[Items from a dataset]
------------

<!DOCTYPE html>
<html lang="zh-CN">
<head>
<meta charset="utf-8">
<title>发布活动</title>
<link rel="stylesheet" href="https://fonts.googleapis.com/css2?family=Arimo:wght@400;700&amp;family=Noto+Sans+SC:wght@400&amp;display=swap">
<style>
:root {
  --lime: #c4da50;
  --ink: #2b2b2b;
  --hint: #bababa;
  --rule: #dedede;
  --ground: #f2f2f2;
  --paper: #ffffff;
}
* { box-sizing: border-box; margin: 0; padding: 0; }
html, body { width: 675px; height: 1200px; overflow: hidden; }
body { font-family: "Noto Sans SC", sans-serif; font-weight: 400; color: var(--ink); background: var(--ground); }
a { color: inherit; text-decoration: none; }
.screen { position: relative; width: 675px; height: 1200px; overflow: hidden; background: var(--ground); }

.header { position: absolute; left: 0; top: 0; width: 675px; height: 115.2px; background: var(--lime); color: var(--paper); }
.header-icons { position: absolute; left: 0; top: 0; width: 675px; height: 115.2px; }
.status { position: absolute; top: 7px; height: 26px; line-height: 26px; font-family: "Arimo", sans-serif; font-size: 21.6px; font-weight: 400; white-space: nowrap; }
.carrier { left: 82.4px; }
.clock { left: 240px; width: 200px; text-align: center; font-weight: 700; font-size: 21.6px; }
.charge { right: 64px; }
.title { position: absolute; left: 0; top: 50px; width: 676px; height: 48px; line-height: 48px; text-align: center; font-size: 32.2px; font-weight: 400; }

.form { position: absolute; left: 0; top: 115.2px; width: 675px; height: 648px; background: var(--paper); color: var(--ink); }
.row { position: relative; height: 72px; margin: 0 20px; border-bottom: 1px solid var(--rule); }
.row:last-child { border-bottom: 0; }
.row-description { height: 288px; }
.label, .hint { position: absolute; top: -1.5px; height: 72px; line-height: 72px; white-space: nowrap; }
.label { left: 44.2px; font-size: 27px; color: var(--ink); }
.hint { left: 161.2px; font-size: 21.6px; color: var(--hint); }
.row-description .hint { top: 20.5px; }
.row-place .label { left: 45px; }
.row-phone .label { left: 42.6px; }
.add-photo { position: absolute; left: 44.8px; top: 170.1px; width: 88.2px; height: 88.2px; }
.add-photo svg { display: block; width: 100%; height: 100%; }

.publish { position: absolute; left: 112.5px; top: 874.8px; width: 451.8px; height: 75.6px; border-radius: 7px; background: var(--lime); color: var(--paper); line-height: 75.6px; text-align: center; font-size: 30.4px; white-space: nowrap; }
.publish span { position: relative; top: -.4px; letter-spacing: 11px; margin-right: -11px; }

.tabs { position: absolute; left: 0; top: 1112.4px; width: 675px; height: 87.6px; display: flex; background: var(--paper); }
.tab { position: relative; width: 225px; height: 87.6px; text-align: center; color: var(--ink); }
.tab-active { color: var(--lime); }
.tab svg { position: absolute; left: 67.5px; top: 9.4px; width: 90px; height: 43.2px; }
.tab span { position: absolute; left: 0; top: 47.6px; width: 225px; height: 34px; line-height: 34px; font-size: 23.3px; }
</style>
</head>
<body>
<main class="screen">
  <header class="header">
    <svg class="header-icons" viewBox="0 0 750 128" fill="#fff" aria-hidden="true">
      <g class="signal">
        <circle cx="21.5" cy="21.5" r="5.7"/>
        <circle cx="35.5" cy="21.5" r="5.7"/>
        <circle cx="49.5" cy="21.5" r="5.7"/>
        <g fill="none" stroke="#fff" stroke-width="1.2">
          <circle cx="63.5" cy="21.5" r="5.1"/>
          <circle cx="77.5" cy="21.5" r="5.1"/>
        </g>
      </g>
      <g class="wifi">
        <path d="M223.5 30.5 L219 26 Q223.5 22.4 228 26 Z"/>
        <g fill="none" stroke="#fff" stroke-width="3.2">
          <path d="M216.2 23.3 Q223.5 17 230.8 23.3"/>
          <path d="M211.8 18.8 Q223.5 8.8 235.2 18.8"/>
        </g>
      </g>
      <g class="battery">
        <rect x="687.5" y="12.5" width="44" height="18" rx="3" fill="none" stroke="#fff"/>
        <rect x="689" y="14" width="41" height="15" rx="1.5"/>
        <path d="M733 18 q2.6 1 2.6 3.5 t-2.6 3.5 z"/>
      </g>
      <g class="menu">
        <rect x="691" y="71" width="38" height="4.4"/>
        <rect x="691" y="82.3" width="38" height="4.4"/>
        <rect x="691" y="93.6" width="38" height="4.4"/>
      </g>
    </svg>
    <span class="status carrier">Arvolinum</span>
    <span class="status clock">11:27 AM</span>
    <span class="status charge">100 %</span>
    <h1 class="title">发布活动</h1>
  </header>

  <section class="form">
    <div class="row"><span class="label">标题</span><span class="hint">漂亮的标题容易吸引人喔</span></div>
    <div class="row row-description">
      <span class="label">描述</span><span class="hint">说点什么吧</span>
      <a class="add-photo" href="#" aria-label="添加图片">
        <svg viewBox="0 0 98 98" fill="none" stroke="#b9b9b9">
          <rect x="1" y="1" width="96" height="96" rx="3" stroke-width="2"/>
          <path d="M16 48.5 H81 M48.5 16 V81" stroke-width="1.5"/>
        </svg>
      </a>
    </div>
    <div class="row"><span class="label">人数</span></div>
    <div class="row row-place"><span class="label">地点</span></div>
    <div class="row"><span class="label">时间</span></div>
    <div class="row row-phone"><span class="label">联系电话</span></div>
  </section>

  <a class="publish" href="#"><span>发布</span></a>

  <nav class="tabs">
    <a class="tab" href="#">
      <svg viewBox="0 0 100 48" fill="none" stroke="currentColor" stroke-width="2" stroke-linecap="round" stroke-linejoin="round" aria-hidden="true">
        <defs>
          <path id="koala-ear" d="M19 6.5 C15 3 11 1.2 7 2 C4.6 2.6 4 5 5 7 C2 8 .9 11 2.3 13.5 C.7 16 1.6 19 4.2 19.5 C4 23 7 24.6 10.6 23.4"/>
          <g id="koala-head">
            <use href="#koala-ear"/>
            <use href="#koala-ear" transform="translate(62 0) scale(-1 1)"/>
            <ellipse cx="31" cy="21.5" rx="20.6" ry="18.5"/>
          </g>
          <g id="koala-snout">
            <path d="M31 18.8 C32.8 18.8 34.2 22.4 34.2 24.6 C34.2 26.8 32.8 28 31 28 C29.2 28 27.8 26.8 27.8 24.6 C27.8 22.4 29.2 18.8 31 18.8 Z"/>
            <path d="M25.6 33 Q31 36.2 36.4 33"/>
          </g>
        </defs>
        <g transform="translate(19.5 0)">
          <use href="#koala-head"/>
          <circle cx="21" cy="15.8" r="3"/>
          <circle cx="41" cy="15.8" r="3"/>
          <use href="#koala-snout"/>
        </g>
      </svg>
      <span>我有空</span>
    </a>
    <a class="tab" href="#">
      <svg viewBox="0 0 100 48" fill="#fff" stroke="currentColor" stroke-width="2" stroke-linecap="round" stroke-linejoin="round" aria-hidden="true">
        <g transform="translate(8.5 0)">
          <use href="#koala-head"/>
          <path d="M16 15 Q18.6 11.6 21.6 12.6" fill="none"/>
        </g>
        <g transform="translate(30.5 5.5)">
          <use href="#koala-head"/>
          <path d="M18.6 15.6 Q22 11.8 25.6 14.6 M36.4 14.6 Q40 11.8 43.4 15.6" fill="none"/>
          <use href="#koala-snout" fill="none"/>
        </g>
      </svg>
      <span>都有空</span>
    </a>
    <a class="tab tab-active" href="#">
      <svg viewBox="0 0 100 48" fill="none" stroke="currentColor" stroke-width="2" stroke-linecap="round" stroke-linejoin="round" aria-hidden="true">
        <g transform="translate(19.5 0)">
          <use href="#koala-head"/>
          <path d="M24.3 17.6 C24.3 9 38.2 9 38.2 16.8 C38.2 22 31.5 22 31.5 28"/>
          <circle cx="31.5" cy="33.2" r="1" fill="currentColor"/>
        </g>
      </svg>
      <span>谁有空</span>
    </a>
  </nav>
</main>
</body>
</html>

------------

Restate the data word for word. Begin at its first line, end at the line that contains "0; top: 50px;", and include both.

<!DOCTYPE html>
<html lang="zh-CN">
<head>
<meta charset="utf-8">
<title>发布活动</title>
<link rel="stylesheet" href="https://fonts.googleapis.com/css2?family=Arimo:wght@400;700&amp;family=Noto+Sans+SC:wght@400&amp;display=swap">
<style>
:root {
  --lime: #c4da50;
  --ink: #2b2b2b;
  --hint: #bababa;
  --rule: #dedede;
  --ground: #f2f2f2;
  --paper: #ffffff;
}
* { box-sizing: border-box; margin: 0; padding: 0; }
html, body { width: 675px; height: 1200px; overflow: hidden; }
body { font-family: "Noto Sans SC", sans-serif; font-weight: 400; color: var(--ink); background: var(--ground); }
a { color: inherit; text-decoration: none; }
.screen { position: relative; width: 675px; height: 1200px; overflow: hidden; background: var(--ground); }

.header { position: absolute; left: 0; top: 0; width: 675px; height: 115.2px; background: var(--lime); color: var(--paper); }
.header-icons { position: absolute; left: 0; top: 0; width: 675px; height: 115.2px; }
.status { position: absolute; top: 7px; height: 26px; line-height: 26px; font-family: "Arimo", sans-serif; font-size: 21.6px; font-weight: 400; white-space: nowrap; }
.carrier { left: 82.4px; }
.clock { left: 240px; width: 200px; text-align: center; font-weight: 700; font-size: 21.6px; }
.charge { right: 64px; }
.title { position: absolute; left: 0; top: 50px; width: 676px; height: 48px; line-height: 48px; text-align: center; font-size: 32.2px; font-weight: 400; }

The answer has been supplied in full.